| ABOUT THIS EXERCISE |
Your answer should consist of the lines in the data below that contain "values".

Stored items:
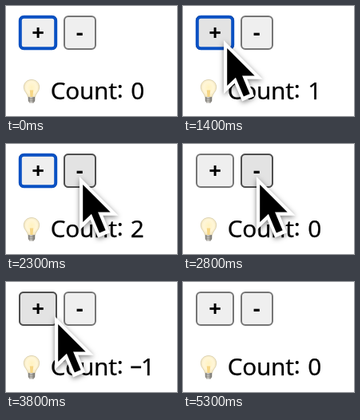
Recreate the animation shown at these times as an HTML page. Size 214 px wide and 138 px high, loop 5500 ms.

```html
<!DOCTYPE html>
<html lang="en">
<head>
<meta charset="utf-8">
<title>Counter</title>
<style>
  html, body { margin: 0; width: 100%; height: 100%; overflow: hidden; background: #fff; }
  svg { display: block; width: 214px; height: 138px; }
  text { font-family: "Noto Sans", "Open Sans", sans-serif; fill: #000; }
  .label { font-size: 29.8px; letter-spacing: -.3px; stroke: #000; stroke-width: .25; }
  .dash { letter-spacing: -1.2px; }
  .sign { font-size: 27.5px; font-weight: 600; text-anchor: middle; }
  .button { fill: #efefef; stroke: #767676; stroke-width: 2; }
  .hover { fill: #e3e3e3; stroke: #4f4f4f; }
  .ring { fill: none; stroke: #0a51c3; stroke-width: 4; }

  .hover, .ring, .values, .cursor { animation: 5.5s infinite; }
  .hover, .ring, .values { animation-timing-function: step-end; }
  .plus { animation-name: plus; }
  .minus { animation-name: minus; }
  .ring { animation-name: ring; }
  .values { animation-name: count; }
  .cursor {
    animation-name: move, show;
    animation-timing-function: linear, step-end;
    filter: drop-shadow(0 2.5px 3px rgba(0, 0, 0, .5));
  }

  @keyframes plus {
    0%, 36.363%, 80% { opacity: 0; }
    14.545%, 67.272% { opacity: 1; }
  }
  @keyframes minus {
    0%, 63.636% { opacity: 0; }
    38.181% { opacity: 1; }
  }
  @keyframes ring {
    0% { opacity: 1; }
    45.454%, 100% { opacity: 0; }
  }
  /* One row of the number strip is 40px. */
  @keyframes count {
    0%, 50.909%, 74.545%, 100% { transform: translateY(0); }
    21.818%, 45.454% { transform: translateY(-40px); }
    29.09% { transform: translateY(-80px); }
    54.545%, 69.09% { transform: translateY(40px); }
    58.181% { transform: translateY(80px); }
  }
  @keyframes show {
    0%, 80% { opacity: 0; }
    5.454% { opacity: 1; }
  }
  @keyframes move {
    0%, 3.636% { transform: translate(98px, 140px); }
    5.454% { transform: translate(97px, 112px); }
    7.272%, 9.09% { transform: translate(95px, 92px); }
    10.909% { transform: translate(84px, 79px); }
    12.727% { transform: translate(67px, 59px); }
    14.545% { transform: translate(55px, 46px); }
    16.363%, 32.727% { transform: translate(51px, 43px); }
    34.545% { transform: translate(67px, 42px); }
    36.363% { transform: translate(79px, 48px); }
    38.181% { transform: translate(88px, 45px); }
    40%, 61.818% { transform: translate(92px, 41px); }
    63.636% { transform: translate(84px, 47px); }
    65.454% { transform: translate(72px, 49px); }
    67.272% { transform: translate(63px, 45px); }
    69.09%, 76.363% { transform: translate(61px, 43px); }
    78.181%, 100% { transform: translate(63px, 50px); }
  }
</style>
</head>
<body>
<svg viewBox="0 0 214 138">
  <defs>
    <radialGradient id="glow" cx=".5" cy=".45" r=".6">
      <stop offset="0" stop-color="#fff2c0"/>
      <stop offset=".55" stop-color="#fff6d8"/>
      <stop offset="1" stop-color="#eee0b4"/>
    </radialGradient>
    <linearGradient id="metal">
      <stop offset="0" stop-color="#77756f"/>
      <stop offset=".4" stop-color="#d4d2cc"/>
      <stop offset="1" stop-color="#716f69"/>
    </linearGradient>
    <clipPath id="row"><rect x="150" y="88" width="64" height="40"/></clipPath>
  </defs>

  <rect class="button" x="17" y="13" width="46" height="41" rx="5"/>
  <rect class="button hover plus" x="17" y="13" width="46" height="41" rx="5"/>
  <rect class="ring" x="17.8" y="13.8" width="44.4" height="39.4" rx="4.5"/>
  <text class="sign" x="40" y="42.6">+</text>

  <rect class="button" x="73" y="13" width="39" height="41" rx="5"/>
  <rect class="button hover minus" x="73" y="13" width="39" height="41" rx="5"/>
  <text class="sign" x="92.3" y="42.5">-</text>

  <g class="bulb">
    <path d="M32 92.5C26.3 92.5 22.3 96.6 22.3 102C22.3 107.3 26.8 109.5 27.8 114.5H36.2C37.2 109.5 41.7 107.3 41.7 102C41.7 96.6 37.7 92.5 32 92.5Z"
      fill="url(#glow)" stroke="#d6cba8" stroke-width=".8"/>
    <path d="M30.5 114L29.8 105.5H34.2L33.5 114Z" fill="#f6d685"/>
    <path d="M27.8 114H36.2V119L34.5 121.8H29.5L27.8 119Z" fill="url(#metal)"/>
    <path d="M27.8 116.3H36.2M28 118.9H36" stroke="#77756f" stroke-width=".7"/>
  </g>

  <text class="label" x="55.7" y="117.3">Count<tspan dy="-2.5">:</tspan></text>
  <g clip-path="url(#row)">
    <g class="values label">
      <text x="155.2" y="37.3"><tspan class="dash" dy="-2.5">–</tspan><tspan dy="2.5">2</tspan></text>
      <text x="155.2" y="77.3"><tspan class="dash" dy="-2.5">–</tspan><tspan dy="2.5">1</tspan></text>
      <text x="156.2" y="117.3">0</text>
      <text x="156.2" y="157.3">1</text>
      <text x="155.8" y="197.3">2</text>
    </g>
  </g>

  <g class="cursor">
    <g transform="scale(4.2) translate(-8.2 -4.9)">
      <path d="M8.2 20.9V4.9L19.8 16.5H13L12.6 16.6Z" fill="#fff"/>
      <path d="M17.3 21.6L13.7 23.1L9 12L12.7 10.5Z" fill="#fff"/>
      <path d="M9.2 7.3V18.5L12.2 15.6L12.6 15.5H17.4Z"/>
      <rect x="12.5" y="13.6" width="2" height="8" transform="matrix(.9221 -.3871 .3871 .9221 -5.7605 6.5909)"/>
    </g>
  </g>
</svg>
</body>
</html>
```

| SOLUTION TO THIS PROBLEM |
  .hover, .ring, .values, .cursor { animation: 5.5s infinite; }
  .hover, .ring, .values { animation-timing-function: step-end; }
  .values { animation-name: count; }
    <g class="values label">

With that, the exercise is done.